 LAWRENCE Two Lawrence men have been arraigned in connection with an extensive heroin trafficking operation, Attorney General Maura Healey announced today. The men were arrested while trying to flee a Lawrence home where authorities seized four guns, approximately $2,000 in cash and about four kilograms of heroin with an estimated street value of more than $1 million.

Wilkins Diaz, age 39, and Luis Hernandez, age 32, were arrested last Thursday in a joint operation involving Massachusetts State Police assigned to the Attorney General’s Office, the Massachusetts State Police Transportation Drug Unit (TDU) and the U.S. Drug Enforcement Administration (DEA).

“Our office is committed to combatting the opioid crisis on multiple fronts, including prosecuting those who traffic these deadly drugs,” said AG Healey. “I thank the other agencies involved in this operation and will continue to work with our local, state and federal partners to fight this devastating epidemic that is claiming lives across the state.”

Diaz and Hernandez were arraigned in Lawrence District Court on Friday each on one count of Trafficking in Heroin over 1,000 Grams, Conspiracy to Violate the Drug Law, Unlawful Possession of a Firearm, and Improper Storage of a Firearm. Both pleaded not guilty to the charges. Diaz was held on $750,000 cash bail and Hernandez was held on $500,000 cash bail.

If either of the defendants posts bail, they must surrender their passports and be monitored by GPS. They are both due back in Lawrence District Court on June 10.

In May, authorities from the State Police TDU began an investigation into an alleged drug trafficking operation in the Lawrence area.

Authorities executed search warrants last Thursday and seized approximately four kilograms of heroin in total, as well as a kilo press, digital scales, approximately $2,000 in cash, and other packaging materials that were found in the home. Four handguns were also found and neither Diaz nor Hernandez had a valid license to carry a firearm.

Authorities arrested Diaz and Hernandez as they were trying to flee the home.

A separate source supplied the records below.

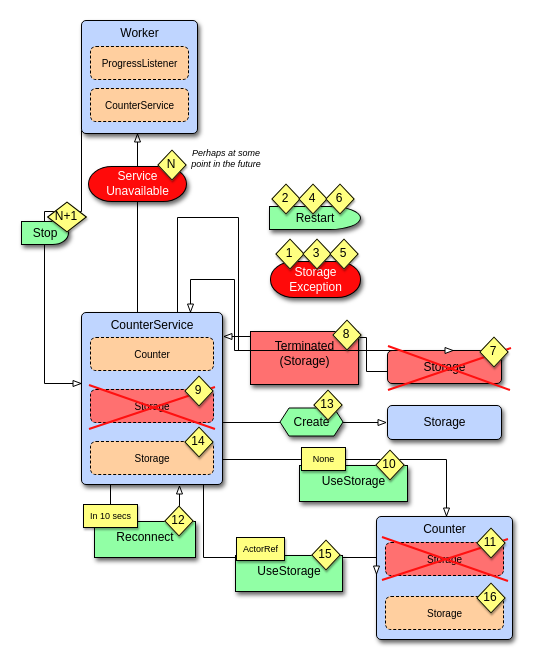
<!DOCTYPE html>
<html lang="en">
<head>
<meta charset="utf-8">
<title>Counter service message flow</title>
<style>
:root {
  --actor: #bfd5ff;
  --child: #ffcf9f;
  --message: #91ffa5;
  --failure: #ff0a0a;
  --stopped: #ff7070;
  --note: #ffff80;
  --ink: #000;
  --cross: #ff1010;
}
* { box-sizing: border-box; margin: 0; }
body { width: 534px; height: 660px; overflow: hidden; background: #fff; }
.diagram {
  position: relative; width: 534px; height: 660px; overflow: hidden;
  font: 12px/15px "Liberation Sans", Arial, sans-serif; color: var(--ink);
}
.lines { position: absolute; left: 0; top: 0; }
.lines path { fill: none; stroke: var(--ink); stroke-width: 1; }
.lines .arrow { marker-end: url(#arrowhead); }
.lines .cross { stroke: var(--cross); stroke-width: 2; }
.node, .actor, .sticky {
  position: absolute; left: var(--x); top: var(--y); width: var(--w); height: var(--h);
  border: 1px solid var(--ink);
}
.node, .sticky { display: flex; align-items: center; justify-content: center; text-align: center; }
.node, .actor { filter: drop-shadow(2px 3px 2px rgba(0,0,0,.6)); }
.actor {
  display: flex; flex-direction: column; gap: var(--gap); padding: 0 8px;
  border-radius: 5px; background: var(--actor);
}
.actor h2 { height: 24px; margin-bottom: calc(0px - var(--gap)); font: inherit; line-height: 24px; text-align: center; }
.child {
  display: flex; align-items: center; justify-content: center; flex: none; height: 34px;
  border: 1px dashed var(--ink); border-radius: 6px; background: var(--child); font-size: 10px;
}
.child.stopped, .node.stopped { background: var(--stopped); }
.node.message { background: var(--message); }
.node.terminated { background: var(--stopped); align-items: flex-start; padding-top: 7px; }
.node.idle { background: var(--actor); border-radius: 5px; }
.node.stopped { border-radius: 5px; }
.node.failure { background: var(--failure); color: #fff; border-radius: 24px / 18px; }
.node.tab { border-radius: 0 34% 34% 0 / 0 50% 50% 0; }
.node.hexagon { border: 0; }
.hexagon svg { position: absolute; left: 0; top: 0; }
.hexagon polygon { fill: var(--message); stroke: var(--ink); }
.hexagon span { position: relative; }
.sticky { background: var(--note); font-size: 9px; box-shadow: 1px 2px 2px rgba(0,0,0,.35); }
.step {
  position: absolute; left: calc(var(--x) - 13px); top: calc(var(--y) - 14px);
  width: 26px; height: 28px; display: flex; align-items: center; justify-content: center; white-space: nowrap;
}
.step::before {
  content: ""; position: absolute; left: 3px; top: 4px; width: 20px; height: 20px;
  background: var(--note); border: 1px solid var(--ink);
  transform: scaleX(var(--stretch, .95)) rotate(45deg);
  box-shadow: 2px 1px 2px rgba(0,0,0,.35);
}
.step span { position: relative; }
.remark { position: absolute; left: 188px; top: 148px; width: 76px; font-size: 9px; line-height: 11px; font-style: italic; text-align: center; white-space: nowrap; }
</style>
</head>
<body>
<main class="diagram">

  <svg class="lines" width="534" height="660" aria-hidden="true">
    <defs>
      <marker id="arrowhead" markerWidth="11" markerHeight="9" refX="9" refY="4" orient="auto" markerUnits="userSpaceOnUse">
        <polygon points="1,1 9,4 1,7" fill="#fff" stroke="#000"/>
      </marker>
    </defs>
    <path d="M81.5 130V211.5H44.500V222"/>
    <path class="arrow" d="M44.500 244V383.500H81"/>
    <path class="arrow" d="M137.500 312V134"/>
    <path class="arrow" d="M251 336.500H224"/>
    <path d="M387 371.500H366.500V337.500H358"/>
    <path d="M223 422.500H280"/>
    <path class="arrow" d="M343 422.500H386"/>
    <path class="arrow" d="M223 459.500H446.500V516"/>
    <path d="M110.500 485V522"/>
    <path class="arrow" d="M179.500 521V486"/>
    <path d="M203.500 485V557.500H236"/>
    <path d="M342 557.500H377"/>
  </svg>

  <section class="actor" style="--x:81px;--y:20px;--w:117px;--h:114px;--gap:8px">
    <h2>Worker</h2>
    <div class="child" style="margin-top:1px">ProgressListener</div>
    <div class="child">CounterService</div>
  </section>

  <section class="actor" style="--x:81px;--y:312px;--w:142px;--h:173px;--gap:18px">
    <h2>CounterService</h2>
    <div class="child">Counter</div>
    <div class="child stopped">Storage</div>
    <div class="child">Storage</div>
  </section>

  <section class="actor" style="--x:376px;--y:516px;--w:137px;--h:124px;--gap:20px">
    <h2>Counter</h2>
    <div class="child stopped" style="margin-top:1px">Storage</div>
    <div class="child">Storage</div>
  </section>

  <div class="node failure" style="--x:88px;--y:166px;--w:99px;--h:36px">Service<br>Unavailable</div>
  <div class="node failure" style="--x:270px;--y:261px;--w:91px;--h:37px">Storage<br>Exception</div>
  <div class="node message tab" style="--x:21px;--y:221px;--w:48px;--h:24px">Stop</div>
  <div class="node message tab" style="--x:269px;--y:206px;--w:92px;--h:24px">Restart</div>
  <div class="node terminated" style="--x:250px;--y:331px;--w:109px;--h:54px">Terminated<br>(Storage)</div>
  <div class="node stopped" style="--x:387px;--y:350px;--w:115px;--h:34px">Storage</div>
  <div class="node idle" style="--x:387px;--y:405px;--w:115px;--h:35px">Storage</div>
  <div class="node hexagon" style="--x:279px;--y:407px;--w:65px;--h:30px">
    <svg width="65" height="30" aria-hidden="true"><polygon points="1,15 10,1 55,1 64,15 55,29 10,29"/></svg>
    <span>Create</span>
  </div>
  <div class="node message" style="--x:299px;--y:465px;--w:109px;--h:37px;padding-bottom:5px">UseStorage</div>
  <div class="node message" style="--x:94px;--y:521px;--w:102px;--h:37px;padding-bottom:4px">Reconnect</div>
  <div class="node message" style="--x:235px;--y:555px;--w:108px;--h:37px;padding-bottom:5px">UseStorage</div>

  <div class="sticky" style="--x:301px;--y:447px;--w:45px;--h:24px">None</div>
  <div class="sticky" style="--x:83px;--y:504px;--w:55px;--h:24px">In 10 secs</div>
  <div class="sticky" style="--x:236px;--y:537px;--w:49px;--h:24px">ActorRef</div>

  <p class="remark">Perhaps at some<br>point in the future</p>

  <svg class="lines" width="534" height="660" aria-hidden="true">
    <path class="arrow" d="M177.500 312V217.500H238.500V350.500H453"/>
    <path class="arrow" d="M387 350.500H234.500V279.500H190.500V312"/>
    <path class="arrow" d="M376.500 557V574"/>
    <path class="cross" d="M388 346L510 390M511 348L388 390"/>
    <path class="cross" d="M89 385L215 429M215 387L89 429"/>
    <path class="cross" d="M382 537L508 581M508 539L382 580"/>
  </svg>

  <div class="step" style="--x:171px;--y:164px"><span>N</span></div>
  <div class="step" style="--x:66px;--y:216px;--stretch:1.3"><span>N+1</span></div>
  <div class="step" style="--x:285px;--y:198px"><span>2</span></div>
  <div class="step" style="--x:312px;--y:198px"><span>4</span></div>
  <div class="step" style="--x:339px;--y:198px"><span>6</span></div>
  <div class="step" style="--x:289px;--y:253px"><span>1</span></div>
  <div class="step" style="--x:316px;--y:253px"><span>3</span></div>
  <div class="step" style="--x:343px;--y:253px"><span>5</span></div>
  <div class="step" style="--x:346px;--y:334px"><span>8</span></div>
  <div class="step" style="--x:493px;--y:351px"><span>7</span></div>
  <div class="step" style="--x:198px;--y:390px"><span>9</span></div>
  <div class="step" style="--x:198px;--y:441px"><span>14</span></div>
  <div class="step" style="--x:327px;--y:404px"><span>13</span></div>
  <div class="step" style="--x:389px;--y:464px"><span>10</span></div>
  <div class="step" style="--x:178px;--y:520px"><span>12</span></div>
  <div class="step" style="--x:490px;--y:542px"><span>11</span></div>
  <div class="step" style="--x:490px;--y:597px"><span>16</span></div>
  <div class="step" style="--x:325px;--y:554px"><span>15</span></div>

</main>
</body>
</html>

Diaz had about $3,000 in cash in his pocket at the time of arrest.

This investigation remains ongoing.

Shortly before taking office, Attorney General Maura Healey announced the formation of an internal AG’s task force to more aggressively combat the heroin and prescription drug abuse crisis in Massachusetts.

A recent report from the Massachusetts Department of Public Health estimates that more than 1,000 people died from overdoses of heroin and other opioids in 2014 in Massachusetts, which is 33 percent higher than in 2012.

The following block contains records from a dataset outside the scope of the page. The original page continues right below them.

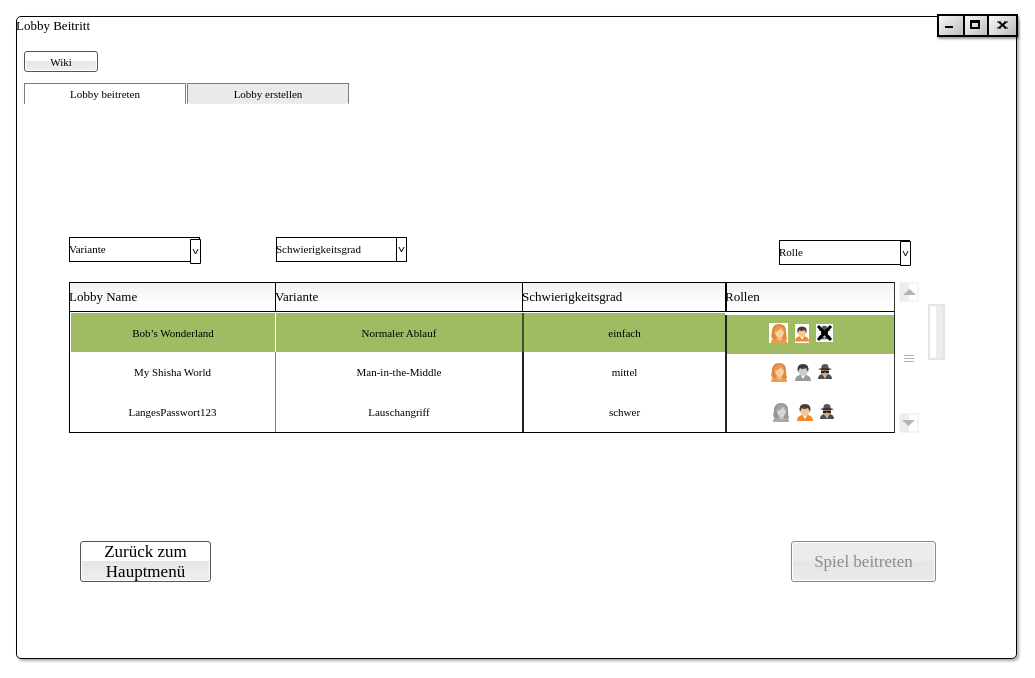
<!DOCTYPE html>
<html lang="de">
<head>
<meta charset="utf-8">
<title>Lobby Beitritt</title>
<style>
:root {
  --ink: #000;
  --paper: #fff;
  --selected: #9fbc63;
  --line: #7d7d7d;
  --soft: #e8e8e8;
  --muted: #8c8c8c;
  --scroll: #ededed;
  --scroll-arrow: #b4b4b4;
}
* { box-sizing: border-box; margin: 0; padding: 0; }
html, body { width: 1035px; height: 678px; overflow: hidden; background: var(--paper); }
body { padding: 16px; font: 11px/14px "Liberation Serif", "Times New Roman", serif; color: var(--ink); }
a { color: inherit; text-decoration: none; }
svg { display: block; }
.window {
  position: relative; width: 1001px; height: 643px;
  display: flex; flex-direction: column;
  border: 1px solid var(--ink); border-radius: 5px;
  box-shadow: 2px 2px 3px #0005;
}
.title { height: 34px; margin-left: -1px; padding-top: 1px; font-size: 13px; line-height: 16px; font-weight: 400; }
.controls {
  position: absolute; left: 920px; top: -3px; width: 81px; height: 23px;
  display: grid; grid-template-columns: 24px 24px 29px;
  border: 2px solid var(--ink); box-shadow: 1px 2px 2px #0006;
}
.controls a { background: linear-gradient(135deg, #f8f8f8, #bdbdbd); }
.controls a + a { border-left: 2px solid var(--ink); }
.controls svg { width: 100%; height: 19px; }
.button {
  display: flex; align-items: center; justify-content: center; text-align: center;
  border: 1px solid #555; border-radius: 3px;
  background: linear-gradient(#fff 48%, #e6e6e6 50%, #efefef);
  box-shadow: inset 0 0 0 1px var(--paper);
}
.wiki { width: 74px; height: 21px; margin-left: 7px; }
.tabs { display: flex; gap: 1px; height: 21px; margin: 11px 0 0 7px; }
.tabs a { width: 162px; padding-top: 2px; text-align: center; border: 1px solid var(--line); border-bottom: 0; line-height: 16px; }
.tabs .inactive { background: #eaeaea; border-bottom: 1px solid #eee; }
.filters { display: flex; height: 25px; margin: 133px 0 0 52px; }
.filter { position: relative; width: 131px; height: 25px; border: 1px solid var(--ink); line-height: 23px; }
.filter span { margin-left: -1px; }
.filter svg { position: absolute; right: -1px; top: -1px; }
.filter-variant svg, .filter-role svg { right: -2px; top: 1px; }
.filter-role svg { top: 0; }
.filter-level { margin-left: 76px; }
.filter-role { margin: 3px 0 0 372px; }
.lobbies { display: flex; height: 151px; margin: 20px 0 0 52px; }
.table { width: 826px; height: 151px; border: 1px solid var(--ink); border-right-color: #333; }
.row { display: grid; grid-template-columns: 205px 247px 203px 169px; height: 40px; }
.head { height: 29px; border-bottom: 1px solid var(--ink); background: linear-gradient(#f1f1f3, #fff 75%); font-size: 13px; line-height: 28px; }
.head span { text-indent: -1px; }
.head span + span { border-left: 1px solid var(--ink); }
.head span:last-child { border-left-width: 2px; text-indent: -2px; }
.cell { display: flex; align-items: center; justify-content: center; border-left: 1px solid var(--line); }
.cell:first-child { border-left: 0; }
.cell:nth-child(3) { border-left: 2px solid #222; }
.roles { justify-content: flex-start; border-left: 2px solid #222; padding: 0 0 1px 42px; }
.selected .cell { height: 39px; margin-top: 1px; background: var(--selected); border-color: var(--paper); }
.selected .cell:nth-child(3) { border-color: #44502f; }
.selected .cell:first-child { margin-left: 1px; }
.selected .roles { margin-top: 3px; padding-bottom: 3px; border-left-color: #222; }
.roles svg { width: 19px; height: 20px; }
.roles .boy { width: 16px; margin-left: 7px; }
.roles .spy { width: 16px; margin-left: 6px; }
.selected .roles svg { background: var(--paper); }
.selected .roles .boy { width: 14px; height: 19px; }
.selected .roles .spy { width: 17px; height: 18px; margin-left: 7px; }
.row:last-child .roles { padding: 0 0 0 44px; }
.taken { filter: grayscale(1); }
.scrollbar { display: flex; flex-direction: column; justify-content: space-between; align-items: center; width: 20px; margin-left: 4px; }
.thumb { width: 17px; height: 56px; margin: 22px 0 0 9px; border: 2px solid #e5e5e5; background: linear-gradient(90deg, #fff 50%, var(--scroll) 50%); }
.actions { display: flex; justify-content: space-between; height: 41px; margin: 108px 80px 0 63px; font-size: 17px; line-height: 20px; }
.back { width: 131px; }
.join { width: 145px; color: var(--muted); border-color: #888; background: linear-gradient(#ececec 48%, #e5e5e5 50%, #ebebeb); }
.symbols { position: absolute; width: 0; height: 0; }
</style>
</head>
<body>
<svg class="symbols" aria-hidden="true">
  <defs>
    <symbol id="role-woman" viewBox="0 0 19 20">
      <path d="M2 20Q2 15 8 14H13Q18 15 18 20Z" fill="#ee9b4e"/>
      <path d="M4 16Q1 14 3 9Q3 1 10 1Q17 1 17 8Q17 13 18 16Q15 18 12 15H8Q6 17 4 16Z" fill="#dd8a3f"/>
      <path d="M8 12H13V16L11 18L8 16Z" fill="#eebb8d"/>
      <ellipse cx="10.5" cy="9" rx="4.5" ry="5.5" fill="#f8d0a6"/>
      <path d="M5 9Q5 3 10 3Q15 3 16 9Q13 8 12 5Q9 9 5 9Z" fill="#e99a4b"/>
    </symbol>
    <symbol id="role-boy" viewBox="0 0 16 20">
      <path d="M0 19Q0 14 5 13H11Q16 14 16 19Z" fill="#f08a2c"/>
      <path d="M5 12H11L8 17Z" fill="#fff"/>
      <ellipse cx="8" cy="9" rx="4.5" ry="5" fill="#f6c593"/>
      <path d="M3 10Q1 2 8 2Q15 2 13 10L11 6Q7 8 5 6Z" fill="#4d3a30"/>
    </symbol>
    <symbol id="role-spy" viewBox="0 0 16 20">
      <path d="M1 17Q1 13 5 12H11Q15 13 15 17Z" fill="#4a4d50"/>
      <path d="M4 8H12V11Q10 14 8 14Q5 14 4 11Z" fill="#d9a574"/>
      <path d="M4 7L5 3Q8 1 11 3L12 7Z" fill="#53565a"/>
      <path d="M1 7Q8 5 15 7Q8 10 1 7Z" fill="#35383b"/>
      <path d="M4 9H12V11H9L8 10L7 11H4Z" fill="#222"/>
      <path d="M6 13L8 17L10 13Z" fill="#b8bbbd"/>
    </symbol>
    <symbol id="drop-arrow" viewBox="0 0 11 25">
      <path d="M.5 .5H10.5V24.5H.5Z" fill="#fff" stroke="#000"/>
      <path d="M3 10L5.5 15L8 10" fill="none" stroke="#000"/>
    </symbol>
    <symbol id="scroll-end" viewBox="0 0 20 20">
      <path d="M1 1H19V19H1Z" fill="#fff" stroke="#e9e9e9"/>
      <path d="M1 1H10V19H1Z" fill="#ededed"/>
      <path d="M4 13L10.500 7L17 13Z" fill="#b4b4b4"/>
    </symbol>
  </defs>
</svg>
<main class="window">
  <h1 class="title">Lobby Beitritt</h1>
  <nav class="controls" aria-label="Fenster">
    <a href="#" aria-label="Minimieren"><svg viewBox="0 0 24 19"><path d="M6 11H14" stroke="#000" stroke-width="2"/></svg></a>
    <a href="#" aria-label="Maximieren"><svg viewBox="0 0 22 19"><path d="M6 5H14V12H6ZM6 6H14" fill="none" stroke="#000" stroke-width="2"/></svg></a>
    <a href="#" aria-label="Schließen"><svg viewBox="0 0 27 19"><path d="M10 6L17 12M17 6L10 12" stroke="#000" stroke-width="2"/><path d="M8 6H12M15 6H19M8 12H12M15 12H19" stroke="#000"/></svg></a>
  </nav>
  <a class="button wiki" href="#">Wiki</a>
  <nav class="tabs">
    <a href="#">Lobby beitreten</a>
    <a class="inactive" href="#">Lobby erstellen</a>
  </nav>
  <section class="filters">
    <div class="filter filter-variant"><span>Variante</span><svg width="11" height="25"><use href="#drop-arrow"/></svg></div>
    <div class="filter filter-level"><span>Schwierigkeitsgrad</span><svg width="11" height="25"><use href="#drop-arrow"/></svg></div>
    <div class="filter filter-role"><span>Rolle</span><svg width="11" height="25"><use href="#drop-arrow"/></svg></div>
  </section>
  <section class="lobbies">
    <div class="table" role="table">
      <div class="row head" role="row">
        <span role="columnheader">Lobby Name</span><span role="columnheader">Variante</span><span role="columnheader">Schwierigkeitsgrad</span><span role="columnheader">Rollen</span>
      </div>
      <div class="row selected" role="row">
        <div class="cell" role="cell">Bob’s Wonderland</div>
        <div class="cell" role="cell">Normaler Ablauf</div>
        <div class="cell" role="cell">einfach</div>
        <div class="cell roles" role="cell">
          <svg><use href="#role-woman"/></svg>
          <svg class="boy"><use href="#role-boy"/></svg>
          <svg class="spy" viewBox="0 0 17 18"><use href="#role-spy" width="17" height="18"/><path d="M2 2L15 16M15 2L2 16" stroke="#000" stroke-width="3"/></svg>
        </div>
      </div>
      <div class="row" role="row">
        <div class="cell" role="cell">My Shisha World</div>
        <div class="cell" role="cell">Man-in-the-Middle</div>
        <div class="cell" role="cell">mittel</div>
        <div class="cell roles" role="cell">
          <svg><use href="#role-woman"/></svg>
          <svg class="boy taken"><use href="#role-boy"/></svg>
          <svg class="spy"><use href="#role-spy"/></svg>
        </div>
      </div>
      <div class="row" role="row">
        <div class="cell" role="cell">LangesPasswort123</div>
        <div class="cell" role="cell">Lauschangriff</div>
        <div class="cell" role="cell">schwer</div>
        <div class="cell roles" role="cell">
          <svg class="taken"><use href="#role-woman"/></svg>
          <svg class="boy"><use href="#role-boy"/></svg>
          <svg class="spy"><use href="#role-spy"/></svg>
        </div>
      </div>
    </div>
    <div class="scrollbar" aria-hidden="true">
      <svg width="20" height="20"><use href="#scroll-end"/></svg>
      <svg width="10" height="8"><path d="M0 1.500H10M0 4.500H10M0 7.500H10" stroke="#b4b4b4"/></svg>
      <svg width="20" height="20" viewBox="0 0 20 20"><path d="M1 1H19V19H1Z" fill="#fff" stroke="#e9e9e9"/><path d="M1 1H10V19H1Z" fill="#ededed"/><path d="M3 7H16L9.500 13Z" fill="#b4b4b4"/></svg>
    </div>
    <div class="thumb" aria-hidden="true"></div>
  </section>
  <footer class="actions">
    <a class="button back" href="#">Zurück zum<br>Hauptmenü</a>
    <a class="button join" href="#">Spiel beitreten</a>
  </footer>
</main>
</body>
</html>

AG Healey has vowed to use a multi-faceted approach to improve the prescription monitoring program, educate prescribers, pursue illegal drug traffickers and pill mills, and expand access to recovery and treatment programs.

This spring, AG Healey participated in the Governor’s Opioid Addiction Working Group Listening Tour, which provided an opportunity to gather feedback from the community and ideas on how to halt the opioid epidemic.

Last month, the AG’s Office sued a North Andover treatment center for unlawfully profiting off of patients seeking treatment for opiate addiction, charging hundreds of dollars per visit and allowing them to avoid counseling services.

Also in April, two Boston men were arrested in connection with trafficking heroin after search warrants were executed in Dorchester and Roxbury and more than 130 grams of heroin were seized. In March, the AG’s Office indicted a Dorchester man and woman in connection with heroin trafficking.

In January, the AG’s Office arrested and charged Naman Spencer for his involvement in an alleged scheme to use fraudulent prescriptions to illegally obtain Oxycodone tablets.

The AG’s Office discovered Spencer’s alleged illegal activities through their investigation into Vincent Leo, who was indicted on more than 100 counts of prescription and credit card fraud and identity theft in November 2014. Leo allegedly created hundreds of fraudulent prescriptions in order to obtain oxycodone tablets.

The charges against Diaz and Hernandez are allegations and defendants are presumed innocent until proven guilty.

The case is being prosecuted by Assistant Attorney General Marina Moriarty, of AG Healey’s Enterprise and Major Crimes Division, with assistance from State Police assigned to the AG’s Office, the Massachusetts State Police Transportation Drug Unit (TDU), the U.S. Drug Enforcement Administration, the Lawrence Police Department and the AG’s Digital Evidence Lab.